As this court has determined that Michael Harrington has no presumption of standing as a party in interest, it must look to his allegation of specific injury to determine if he had standing before the Board. He did not offer any evidence of aggrievement, either in the pleadings filed here or in connection with these summary judgment motions, in response to Defendants challenge to his entitlement to presumed standing. Rather, he asserts that he was not required to provide evidence of aggrievement because Section 29-28.B of the Ordinance provides that any person may take an appeal from a decision of the Commissioner. [Note 5] He argues that Section 29-28.B is more expansive than G. L. c. 40A, § 8, and does not require him to establish his status as a person aggrieved. This court disagrees that the Ordinance should be read as Plaintiff suggests. Even if it could be so expansively read, it is nonetheless governed by Section 8 of The Zoning Act, and must be read in connection with, and as enabled by, that section. Again, [a]ggrieved person status is no less a jurisdictional condition to maintaining an appeal to a board of appeal under G. L. c. 40A, Section 8, than it is to maintaining judicial review under Section 17. Chongris v. Board of Appeals of Andover, 17 Mass. App. Ct. 999 , 1000 (1984) (citation omitted). As a result, the Ordinance cannot be more expansive than The Zoning Act in this regard, by allegedly allowing appeals to the Board by persons who neither enjoy a presumption of aggrievement or who fail to establish their standing through particularized harm and injury. [Note 6]

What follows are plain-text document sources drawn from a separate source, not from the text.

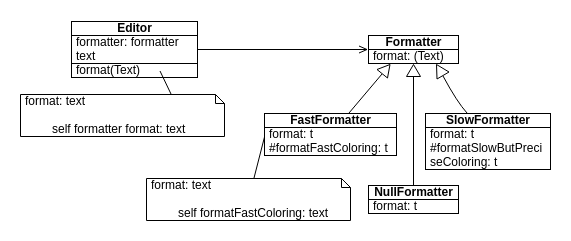
<!DOCTYPE html>
<html lang="en">
<head>
<meta charset="utf-8">
<title>Formatter class diagram</title>
<style>
:root { --ink: #000; --paper: #fff; --row: 14px; }
* { box-sizing: border-box; margin: 0; padding: 0; }
body { width: 571px; height: 241px; overflow: hidden; background: var(--paper); }
.diagram {
  position: relative; width: 571px; height: 241px; overflow: hidden;
  background: var(--paper); color: var(--ink);
  font: 12px/var(--row) "Liberation Sans", Arial, sans-serif;
}
.class, .note { position: absolute; white-space: nowrap; }
.class { border: solid var(--ink); border-width: 0 1px 1px; background: var(--paper); }
.class h2, .class ul { border-top: 1px solid var(--ink); list-style: none; }
.class h2 { height: var(--row); font-size: 12px; line-height: 13px; text-align: center; }
.class ul { padding: 0 4px; }
.class li:first-child { margin-top: -1px; }
.editor { left: 71px; top: 21px; width: 127px; }
.formatter { left: 368px; top: 35px; width: 91px; }
.fast { left: 264px; top: 113px; width: 133px; }
.slow { left: 425px; top: 113px; width: 126px; }
.null { left: 368px; top: 185px; width: 91px; }
.note { width: 206px; height: 43px; padding-left: 5px; }
.note .code { padding: 14px 0 0 27px; }
.editor-note { left: 20px; top: 94px; }
.fast-note { left: 146px; top: 178px; }
.connectors { position: absolute; inset: 0; fill: none; stroke: var(--ink); }
.solid { fill: var(--paper); }
</style>
</head>
<body>
<main class="diagram">
  <section class="class editor">
    <h2>Editor</h2>
    <ul><li>formatter: formatter</li><li>text</li></ul>
    <ul><li>format(Text)</li></ul>
  </section>
  <section class="class formatter">
    <h2>Formatter</h2>
    <ul><li>format: (Text)</li></ul>
  </section>
  <section class="class fast">
    <h2>FastFormatter</h2>
    <ul><li>format: t</li><li>#formatFastColoring: t</li></ul>
  </section>
  <section class="class slow">
    <h2>SlowFormatter</h2>
    <ul><li>format: t</li><li>#formatSlowButPreci<br>seColoring: t</li></ul>
  </section>
  <section class="class null">
    <h2>NullFormatter</h2>
    <ul><li>format: t</li></ul>
  </section>

  <svg class="connectors" width="571" height="241" viewBox="0 0 571 241" aria-hidden="true">
    <defs>
      <g id="note-shape">
        <path class="solid" d="M.5 .5H195.5L204.5 9.5V42.5H.5Z"/>
        <path d="M195.5 .5V9.5H204.5"/>
      </g>
    </defs>
    <use href="#note-shape" x="20" y="94"/>
    <use href="#note-shape" x="146" y="178"/>
    <g class="note-links">
      <line x1="160" y1="71" x2="171" y2="94"/>
      <line x1="264.5" y1="137" x2="254" y2="178"/>
    </g>
    <g class="association">
      <line x1="198" y1="49.5" x2="367" y2="49.5"/>
      <polyline points="359,46 367,49.5 359,53"/>
    </g>
    <g class="inheritance">
      <line x1="349" y1="113" x2="382" y2="74"/>
      <polygon class="solid" points="390,64.5 377,69.5 387.5,78"/>
      <line x1="413.5" y1="185" x2="413.5" y2="76"/>
      <polygon class="solid" points="413.5,64.5 406.5,76.5 420.5,76.5"/>
      <path d="M467 113Q457 102 443 76"/>
      <polygon class="solid" points="436.5,64.5 449,72 437,79"/>
    </g>
  </svg>

  <aside class="note editor-note">
    <p>format: text</p>
    <p class="code">self formatter format: text</p>
  </aside>
  <aside class="note fast-note">
    <p>format: text</p>
    <p class="code">self formatFastColoring: text</p>
  </aside>
</main>
</body>
</html>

For the reasons set forth herein, this court finds that Michael Harrington did not have standing to maintain his appeal of the Administrative Decision to the Board, either through a presumption of standing as a party in interest or by his showing of actual aggrievement. Although it appears that one or more of the named Plaintiffs in this action are parties in interest and would have been entitled to a presumption of standing had they appealed to the Board, only Michael Harrington did so. Since he has failed to establish his standing before the Board by establishing his aggrievement, this court rules that the Board did not have authority to hear his appeal. As such, it is as if the Boards decision never issued and there is no action to appeal to this court. Consequently, the Boards decision must be annulled and Plaintiffs complaint must be dismissed.

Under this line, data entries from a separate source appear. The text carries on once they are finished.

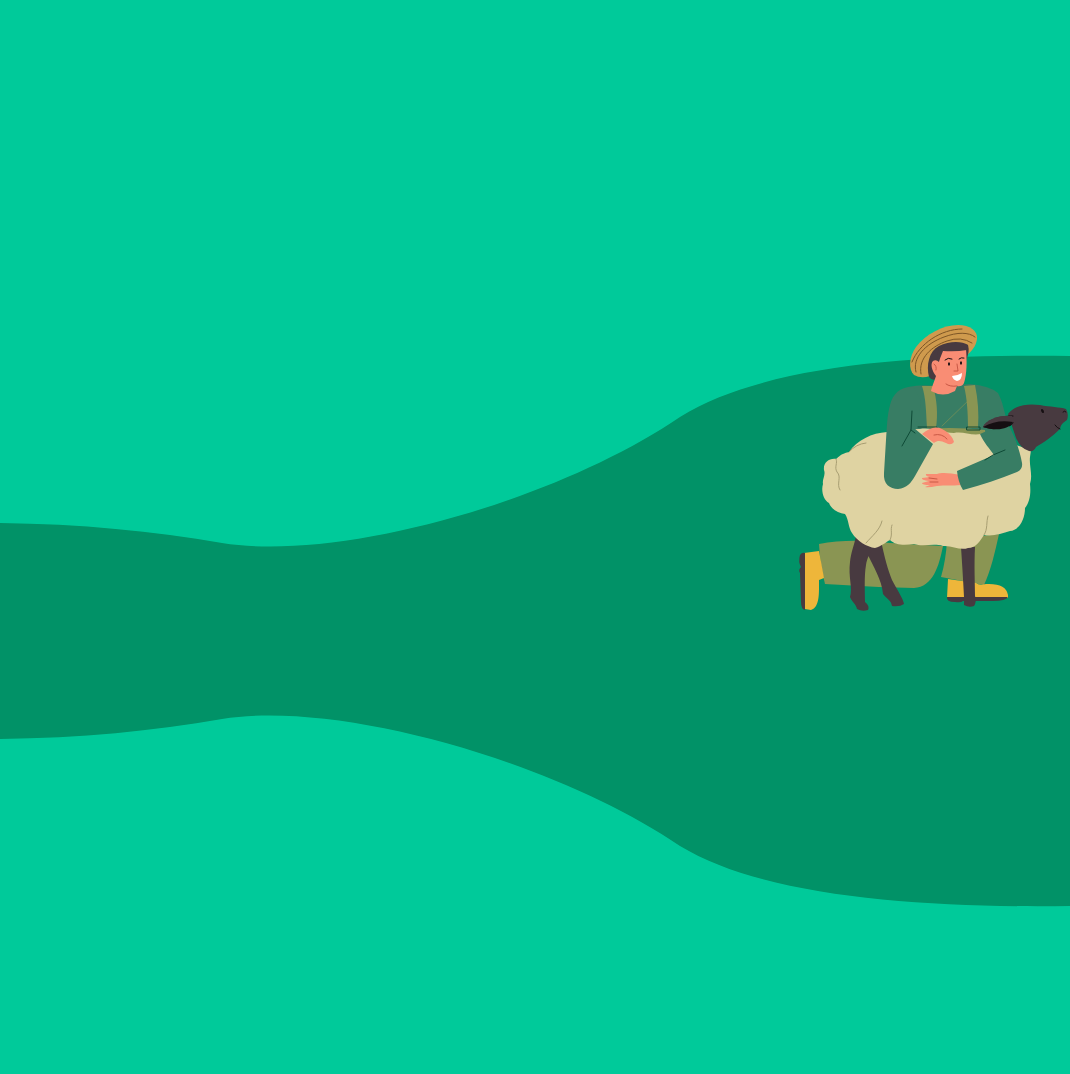
<!DOCTYPE html>
<html lang="en">
<head>
<meta charset="utf-8">
<title>Farmer with sheep</title>
<style>
:root {
  --mint: #00ca9a;
  --field: #019267;
  --shirt: #387d64;
  --shirt-line: #0e4a36;
  --trousers: #8a9553;
  --boot: #eeb63a;
  --dark: #483a40;
  --ink: #150f12;
  --wool: #dfd3a2;
  --wool-line: #a89e72;
  --skin: #f98d74;
  --skin-line: #c95845;
  --straw: #cf9a4d;
  --straw-line: #7d5626;
}
html, body { margin: 0; overflow: hidden; background: var(--mint); }
svg { display: block; width: 1070px; height: 1074px; }
.field { fill: var(--field); }
.shirt { fill: var(--shirt); }
.trousers { fill: var(--trousers); }
.boot { fill: var(--boot); }
.dark { fill: var(--dark); }
.ink { fill: var(--ink); }
.wool { fill: var(--wool); }
.skin { fill: var(--skin); }
.straw { fill: var(--straw); }
.teeth { fill: #fff; }
.line { fill: none; stroke-width: 1; stroke-linecap: round; stroke-linejoin: round; }
.shirt-line { stroke: var(--shirt-line); }
.wool-line { stroke: var(--wool-line); }
.skin-line { stroke: var(--skin-line); }
.straw-line { stroke: var(--straw-line); }
.ink-line { stroke: var(--ink); }
.strap-line { stroke: var(--trousers); stroke-width: .6; }
</style>
</head>
<body>
<svg viewBox="0 0 1070 1074" role="img" aria-label="A kneeling farmer in a straw hat hugging a sheep on a green field">
  <path class="field" d="M0 523C80 524 154 531 222 543C338 562 555 502 680 417C764 364 920 354 1070 356V906C920 908 764 897 680 846C555 761 338 700 222 719C154 731 80 738 0 739Z"/>

  <g id="kneeling-legs">
    <path class="trousers" d="M819 544Q850 538 890 543L943 546C939 566 933 587 914 588Q870 587 825 584Q820 565 819 544Z"/>
    <path class="trousers" d="M947 540L999 534C995 552 991 570 984 585L941 577Q946 560 947 540Z"/>
    <path class="boot" d="M804 553L819 551L824 578L819 580C819 593 820 607 811 610L805 609Z"/>
    <path class="dark" d="M800 555Q802 552 805 553L805 610Q801 609 801 602L800 573Q798 570 801 567Q798 562 800 555Z"/>
    <path class="boot" d="M948 579L976 583Q979 586 986 584Q1006 583 1008 595V598H947Z"/>
    <path class="dark" d="M947 597H1008Q1006 601 993 601H963Q961 603 955 602Q946 602 947 597Z"/>
  </g>

  <g id="sheep-legs" class="dark">
    <path d="M868 543L881 540C884 556 888 570 892 580C896 588 903 598 904 604Q900 607 892 606C891 600 887 599 883 594C882 580 873 566 868 555Z"/>
    <path d="M856 536L876 546C870 552 867 558 866 565C864 576 865 594 865 602Q870 606 868 610Q862 612 857 609C856 604 852 602 850 597C853 588 848 577 850 562C851 552 854 546 856 536Z"/>
    <path d="M961 547H975C974 565 975 585 975 596Q977 601 974 606Q969 608 964 605V597C963 578 962 562 961 547Z"/>
  </g>

  <g id="farmer-torso">
    <path class="shirt" d="M908 387Q922 384 936 386L970 384Q990 386 998 393C1003 402 1004 412 1008 424L1000 440H892L900 405Z"/>
    <path class="trousers" d="M922 386L933 386C937 400 938 414 936 428H927C926 412 926 398 922 386Z"/>
    <path class="trousers" d="M964 386L975 385C978 399 979 414 978 428H968C968 413 967 398 964 386Z"/>
    <path class="trousers" d="M916 430Q948 426 985 430L986 441H916Z"/>
    <path class="line shirt-line" d="M918 427H937V430M967 427H980V430H967Z"/>
    <path class="line strap-line" d="M970 399L942 426"/>
  </g>

  <g id="sheep-fleece">
    <path class="wool" d="M887 432C872 433 857 440 849 452C840 454 839 457 836 459C829 458 823 463 824 470C826 475 822 479 823 484C821 490 823 500 829 503C831 509 838 513 845 514C849 520 848 527 852 533C857 541 867 547 875 548C882 546 886 542 890 540C896 546 906 545 914 544C923 547 934 543 943 546C952 545 960 551 968 548C976 548 980 541 984 535C993 537 1002 533 1010 531C1020 530 1025 518 1025 508C1030 502 1031 493 1030 484C1033 475 1029 466 1030 457L1031 450L1013 444L981 434C971 436 963 431 954 433C942 433 932 427 920 429Q902 429 887 432Z"/>
    <path class="line wool-line" d="M836 459C838 463 834 467 837 472C842 477 836 484 840 490M849 452Q856 444 866 443M866 543C872 536 880 530 882 521M890 540C893 534 890 530 892 525M984 535C988 529 986 522 988 516"/>
  </g>

  <g id="sheep-head">
    <path class="dark" d="M1008 414C1014 406 1026 403 1040 405C1050 407 1060 407 1066 409Q1069 414 1067 420C1063 423 1061 424 1060 429C1053 436 1043 443 1036 447Q1034 452 1029 451Q1021 449 1016 438Z"/>
    <path class="dark" d="M983 427C986 420 999 415 1012 416L1016 422Q1002 431 983 427Z"/>
    <path class="ink" d="M983 427Q997 419 1014 422C1009 430 996 431 983 427Z"/>
    <ellipse class="ink" cx="1042.500" cy="411" rx="1.300" ry="2.200" transform="rotate(-25 1042.500 411)"/>
    <path class="line ink-line" d="M1063 412Q1065 410 1066 412M1060 429Q1057 428 1055 425M1013 416Q1008 415 1006 417"/>
  </g>

  <g id="farmer-arms">
    <path class="skin" d="M922 434C929 428 936 426 942 429C948 432 953 437 954 442Q951 446 946 443C941 441 938 440 934 443Z"/>
    <path class="line skin-line" d="M934 435Q942 433 947 439"/>
    <path class="shirt" d="M914 387C901 386 893 393 890 405C887 416 887 427 886 440L884 473C883 484 890 489 898 489C907 488 911 483 915 476L933 444L914 428Q922 412 920 399Z"/>
    <path class="line shirt-line" d="M912 411L911 430L902 446M911 430L915 433"/>
    <path class="skin" d="M961 475C950 473 942 472 937 474L926 474Q925 476 930 477L922 478Q921 480 929 481L922 483Q922 485 930 485L925 487Q928 488 937 486C945 485 952 486 961 485Z"/>
    <path class="line skin-line" d="M929 478L937 479M930 482L938 482"/>
    <path class="shirt" d="M980 434C991 429 999 429 1009 426C1015 437 1020 451 1022 463Q1023 469 1017 472C1000 479 982 485 963 490Q958 482 957 471L994 455C990 449 984 443 980 434Z"/>
    <path class="line shirt-line" d="M1005 450L993 455L985 460"/>
    <path class="dark" d="M983 427C986 420 999 415 1012 416L1014 422Q1002 432 983 427Z"/>
    <path class="ink" d="M983 427Q997 419 1013 422C1008 430 996 431 983 427Z"/>
  </g>

  <g id="farmer-head">
    <path class="straw" d="M914 375C908 369 909 357 916 347C926 334 943 325 958 325C970 325 978 331 977 339C976 346 972 351 966 356L930 376Q921 379 914 375Z"/>
    <path class="line straw-line" d="M916 372C912 358 925 344 944 337C957 332 969 332 975 337M921 374C918 358 932 346 947 341Q961 336 972 343M912 362C919 344 941 329 962 329"/>
    <path class="dark" d="M929 377C926 365 929 351 939 346C949 341 962 341 968 345Q970 352 966 360L936 379Q932 381 929 377Z"/>
    <path class="skin" d="M941 350Q953 352 966 349C967 361 967 374 964 383Q962 387 957 386L955 391Q943 398 931 391C932 386 934 382 936 376C932 371 930 364 933 361Q936 359 939 362Z"/>
    <path class="dark" d="M939 349Q955 341 968 345L967 350Q956 352 943 351L939 361Q935 357 939 349Z"/>
    <path class="line skin-line" d="M957 364L958 371H954M934 364Q937 366 936 370M957 386Q950 387 946 384"/>
    <path class="line ink-line" d="M945 360Q948 357 952 359M959 359Q961 357 964 358"/>
    <ellipse class="ink" cx="949" cy="364" rx="1" ry="1.700"/>
    <ellipse class="ink" cx="961" cy="363" rx="1" ry="1.700"/>
    <path class="teeth" d="M952 376Q957 376 962 373Q962 380 957 381Q953 380 952 376Z"/>
  </g>
</svg>
</body>
</html>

Judgment to issue accordingly.
Karyn F. Scheier
Dated: February 12, 2010
[Note 1] Plaintiff submitted a copy of a list identified by Plaintiff as copy of Beverly City Assessors Parties in Interest list for April 28, 2009, Zoning Board of Appeals hearing on 18 Bay View Avenue.
[Note 2] Although Defendant Trust denied this fact in its written submissions, at the summary judgment hearing, it conceded through counsel that Michael Harringtons standing had not been challenged at the April 28th hearing. For the reasons set forth herein, the lack of a challenge at the Board level does not preclude the Trusts challenge raised here for the first time.
[Note 3] For a discussion of the meaning of petitioner in the context of G. L. c. 40A, § 11 and enforcement actions, see Cappuccio v Zoning Bd. of Appeals of Spencer, 398 Mass. 304 (1986).
[Note 4] Plaintiff has pointed to Rice v. McGuire, 14 LCR 359 (2006), in which the court stated that even where the assessors err by including someone on their certified list who is not a party in interest as defined by G. L. c. 40A, § 11, that person has presumed standing.. This court need not reach that precise issue here inasmuch as the parties agree that Michael Harringtons name did not appear on the assessors list, although he received notice.
[Note 5] See para. 13 above for text of Section 29-28.B.
[Note 6] In addition, this court also does not agree with Michael Harringtons reading of the Ordinance on this point.